Abstract

The collapse of the Soviet Union in 1991 brought about the liberation of five Central Asian Republics (CARs), which have attracted widespread attention because of their geo-strategic location and rich natural resources. Historically, Central Asia has always been the focus of Great Powers due to its geographical extent, strategic location, ethnic diversity and resultant conflict potential. Russian and British Empires played their ‘Great Game’ on this vast chessboard throughout the nineteenth century, in which the Soviet Russia had an ultimate upper hand. The demise of the USSR, the emergence of CARs and discovery of huge quantity of energy resources in the region has resulted in a new ‘Great Game’ between competing regional and extra regional players. The US intervention in Afghanistan and Iraq is indicative of her future designs and interests in the region, and will have far reaching implications for the regional countries and is likely to evoke sharp reactions and response from them.

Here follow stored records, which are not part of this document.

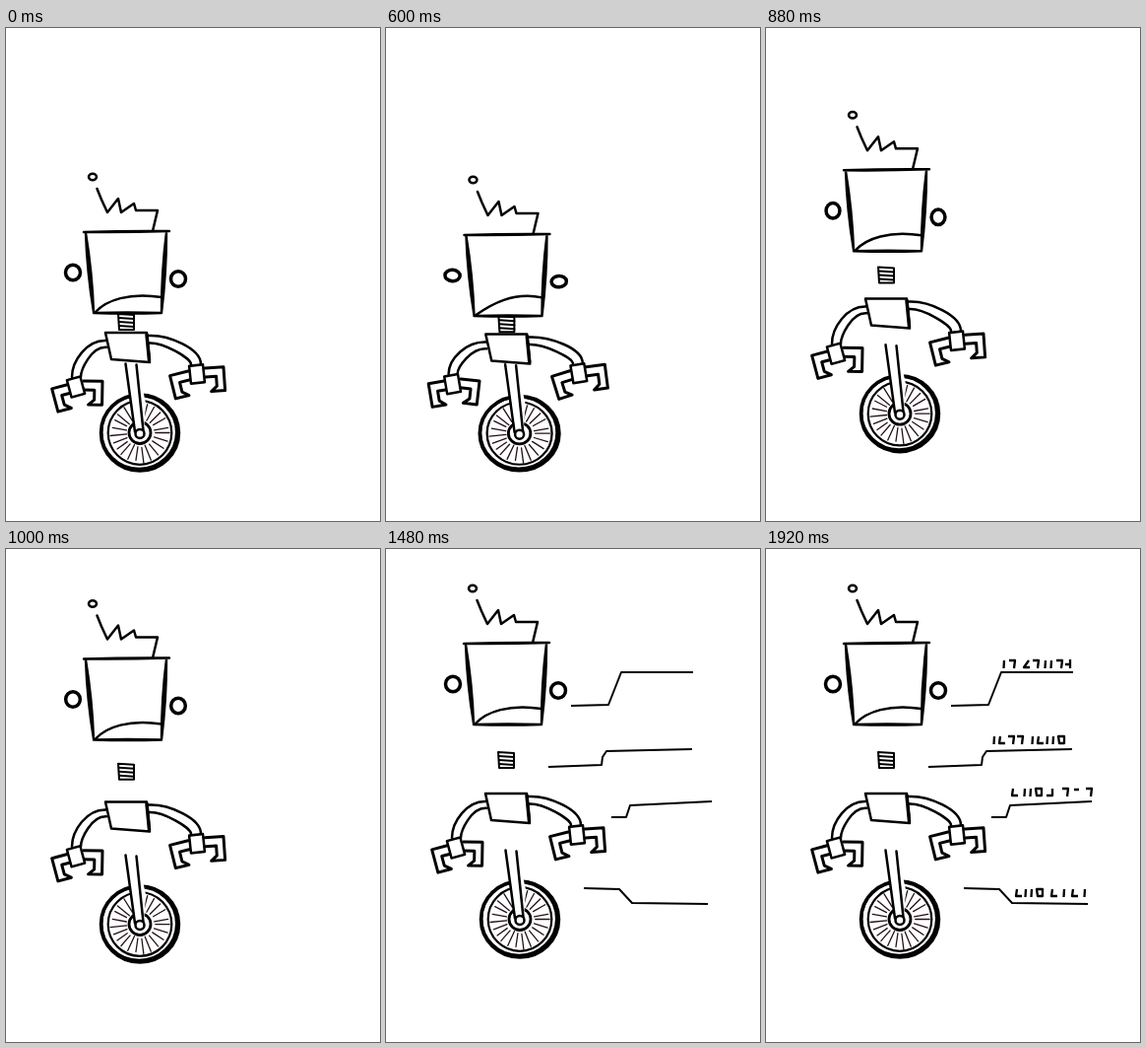
These frames come from a looping animation (380 by 500 pixels, 2400 ms). An HTML page:

```html
<!DOCTYPE html>
<html lang="en">
<head>
<meta charset="utf-8">
<title>Robot taken apart</title>
<style>
  html, body { margin: 0; width: 100%; height: 100%; overflow: hidden; background: #fff; }
  svg { display: block; width: 100vw; height: 100vh; }
  .ink { fill: none; stroke: #000; stroke-width: 2.5; stroke-linecap: round; stroke-linejoin: round; }
  .paper { fill: #fff; }
  .brush { fill: #000; stroke-width: 2.4; }
  .bold { stroke-width: 3.5; }
  .thin { stroke: #26101c; stroke-width: 1.3; }
</style>
</head>
<body>
<svg viewBox="0 0 380 500">
  <defs>
    <path id="finger" class="paper" d="M0 0H-19V24H-5L-11 19V9H0" stroke-width="3"/>
    <rect id="wrist" class="paper" x="-7" y="-9" width="14" height="18"/>
  </defs>
  <g class="ink">
    <g id="wheel">
      <g id="rim">
        <ellipse rx="39.500" ry="38.500" class="bold"/>
        <ellipse cx="-.8" cy="-.6" rx="38" ry="37"/>
        <circle r="32.300" stroke-width="2.200"/>
        <path id="spokes" class="thin"/>
        <circle r="11" stroke-width="2.800"/>
      </g>
      <path class="paper" stroke="none" d="M-14-71H-3L6-30L4 0H-4Z"/>
      <path d="M-14.500-70L-5-1M-3.500-69L3.500-2"/>
      <circle cy="1" r="4.500" class="paper"/>
    </g>
    <path id="arms"/>
    <g id="leftHand"></g>
    <g id="rightHand"></g>
    <g id="neck" stroke-width="2">
      <path class="paper" d="M114 290L130 291V306H115Z"/>
      <path id="coils"/>
    </g>
    <g id="torso">
      <path class="paper" d="M101 309H143L146 339L107 336Z"/>
      <path class="bold" d="M143 311L145.500 337"/>
    </g>
    <g id="head">
      <path d="M92.500 163L97 174L103 187L114 173L117 187L130 178L132 185H154L149 206"/>
      <ellipse cx="88" cy="151" rx="4" ry="3.200"/>
      <path class="paper" stroke="none" d="M81 207H164L158 289H89Z"/>
      <path id="headEdges" class="brush"/>
      <path id="mouth"/>
      <ellipse id="leftEye" class="bold"/>
      <ellipse id="rightEye" class="bold"/>
    </g>
    <g id="callouts" stroke-width="2" stroke-linecap="butt"></g>
    <path id="labels" stroke-width="2.300" stroke-linecap="butt"/>
  </g>
</svg>
<script>
const LOOP = 2400;
const $ = id => document.getElementById(id);
const set = (id, attrs) => {
  for (const key in attrs) $(id).setAttribute(key, attrs[key]);
};
const move = (id, x, y, turn = 0) =>
  set(id, { transform: `translate(${x} ${y}) rotate(${turn})` });
const clamp = (v, min, max) => Math.min(max, Math.max(min, v));

// 0 before start, then 1 up to count in even jumps, the last one at end
const jumps = (ms, start, end, count) =>
  clamp(1 + Math.floor((ms - start) / (end - start) * (count - 1)), 0, count);

// stroke that swells to the given width halfway
function brush(x1, y1, x2, y2, width) {
  const mx = (x1 + x2) / 2, my = (y1 + y2) / 2;
  const scale = width / Math.hypot(x2 - x1, y2 - y1);
  const nx = (y1 - y2) * scale, ny = (x2 - x1) * scale;
  return `M${x1} ${y1}Q${mx + nx} ${my + ny} ${x2} ${y2}Q${mx - nx} ${my - ny} ${x1} ${y1}`;
}

function seeded(seed) {
  return () => (seed = seed * 16807 % 2147483647) / 2147483647;
}

function buildHand(id, reach, leftTilt, rightTilt, wristTilt) {
  $(id).innerHTML = `
    <use href="#finger" transform="translate(${-reach} -3) rotate(${leftTilt})"/>
    <use href="#finger" transform="translate(8 -6) rotate(${rightTilt}) scale(-1 1)"/>
    <use href="#wrist" transform="rotate(${wristTilt})"/>`;
}

function buildSpokes(count) {
  const random = seeded(7);
  let d = '';
  for (let i = 0; i < count; i++) {
    const angle = (i + random() * .4) / count * 2 * Math.PI;
    const at = r => `${r * Math.cos(angle)} ${r * Math.sin(angle)}`;
    d += `M${at(13 + 3 * random())}L${at(31 - 3 * random())}`;
  }
  return d;
}

const glyphs = {
  '|': 'm1 0l-.5 8',
  '7': 'h6l-1 8',
  '<': 'm5 0l-5 7h6',
  'L': 'm1 0l-1 7h6',
  'J': 'm5 0v7h-6',
  'o': 'h6v7h-5z',
  '-': 'm0 1h5',
  '+': 'm0 4h5m0 -5v9'
};
// each character cell is three pixels wide
const write = (x, y, text) => [...text].map((c, i) =>
  glyphs[c] ? `M${x + i * 3} ${y}${glyphs[c]}` : '').join('');

// the first share of each line is there as soon as it appears
function addCallout(d, share) {
  const path = document.createElementNS('http://www.w3.org/2000/svg', 'path');
  path.setAttribute('d', d);
  $('callouts').append(path);
  const length = path.getTotalLength();
  return progress => path.setAttribute('stroke-dasharray',
    `${(share + (1 - share) * progress) * length + .01} 999`);
}

buildHand('leftHand', 6, -15, 1, -15);
buildHand('rightHand', 9, -14, -4, -6);
set('spokes', { d: buildSpokes(23) });
set('coils', { d: [294, 298, 302].map(y => `M115 ${y}L130 ${y + 1}`).join('') });
set('headEdges', {
  d: brush(79, 207, 166, 206, 1) + brush(81, 208, 89, 288, 2.6) +
     brush(163, 207, 158, 289, 2.6) + brush(89, 289, 158, 289, 1)
});
set('labels', {
  d: write(241, 113, '|.7....<..7...|.|.7..+') +
     write(231, 190, '|.L..7..7....|.L..|.|.o') +
     write(250, 243, 'L...|.|.o...J....7...-...7') +
     write(254, 345, 'L..|.|.o....L...|..L...|')
});
const callouts = [
  addCallout('M188 159L226 158L239 125H312', .4),
  addCallout('M165 221L219 219L220 211L224 205L311 203', .4),
  addCallout('M229 272H244L248 260L331 256', .2),
  addCallout('M201 344L237 345L250 359L327 360', .34)
];

function drawEye(id, cx, cy, tilt, squash, closed) {
  set(id, {
    cx, cy,
    rx: 7.5 + (squash < 0 ? 5 * squash : .5 * closed),
    ry: Math.max(.3, 7.7 * (1 - closed)),
    transform: `rotate(${tilt * closed} ${cx} ${cy})`
  });
}

// two parallel lines from the shoulder bending down to the wrist
function arm(x, y, side, [handX, handY], width) {
  let d = '';
  for (const inset of [0, width]) {
    const endX = handX - side * (inset - 4);
    const topY = y + inset * .75;
    d += `M${x} ${topY}C${x + side * (20 - inset / 2)} ${topY - 1} ` +
         `${endX} ${handY - 26 + inset} ${endX} ${handY - 10}`;
  }
  return d;
}

function draw(ms) {
  const ducking = jumps(ms, 520, 720, 4);
  const rising = jumps(ms, 880, 1080, 4);
  const explode = 1 - (1 - rising / 4) ** 2.8;
  const duck = ducking && 1 - 1.25 * ((4 - ducking) / 3) ** 1.3;
  const squash = rising ? -.25 * (1 - explode) : duck;
  const low = Math.max(0, squash);

  const torsoY = 6 * squash - 61 * explode;
  const left = [71 - 13 * low, 364 - 11 * low - 61 * explode];
  const right = [194 + 7 * low, 351 - 3 * low - 61 * explode];

  move('head', 1.8 * low, 11.5 * squash - 111 * explode);
  move('neck', 1.5 * low, 9 * squash - 84 * explode);
  move('torso', low, torsoY);
  move('leftHand', ...left, 21 * low);
  move('rightHand', ...right, -13 * low);
  move('wheel', 136 - 1.5 * low, 410.5 + 2.5 * low - 35 * explode);
  set('rim', { transform: `scale(${1 + .08 * low} ${1 - .08 * low})` });
  set('arms', {
    d: arm(102, 317 + torsoY, -1, left, 9) + arm(145, 312 + torsoY, 1, right, 10)
  });
  set('mouth', {
    d: `M91 288C${102 + 16 * low} ${276 + 5 * low} ` +
       `${125 + 15 * low} ${268 - 15 * low} 158 ${273 - 10 * low}`
  });
  drawEye('leftEye', 68 - 3.5 * low, 248, 13, squash, low);
  drawEye('rightEye', 175 + low, 254.5 - 1.5 * low, -15, squash, low);

  const drawing = jumps(ms, 1240, 1400, 3);
  $('callouts').style.display = drawing ? '' : 'none';
  callouts.forEach(reveal => reveal(Math.max(0, drawing - 1) / 2));

  const blink = ms < 1840 ? 80 : 40;
  const lit = ms >= 1920 || Math.floor((ms - 1520) / blink) % 2 === 0;
  $('labels').style.display = ms >= 1520 && lit ? '' : 'none';
}

const begin = performance.now();
function tick() {
  draw((performance.now() - begin) % LOOP);
  requestAnimationFrame(tick);
}
tick();
</script>
</body>
</html>
```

Strategic location and influence of Central Asia on neighboring region, especially on the Indian Sub-continent, has always made it the focus of extra regional powers.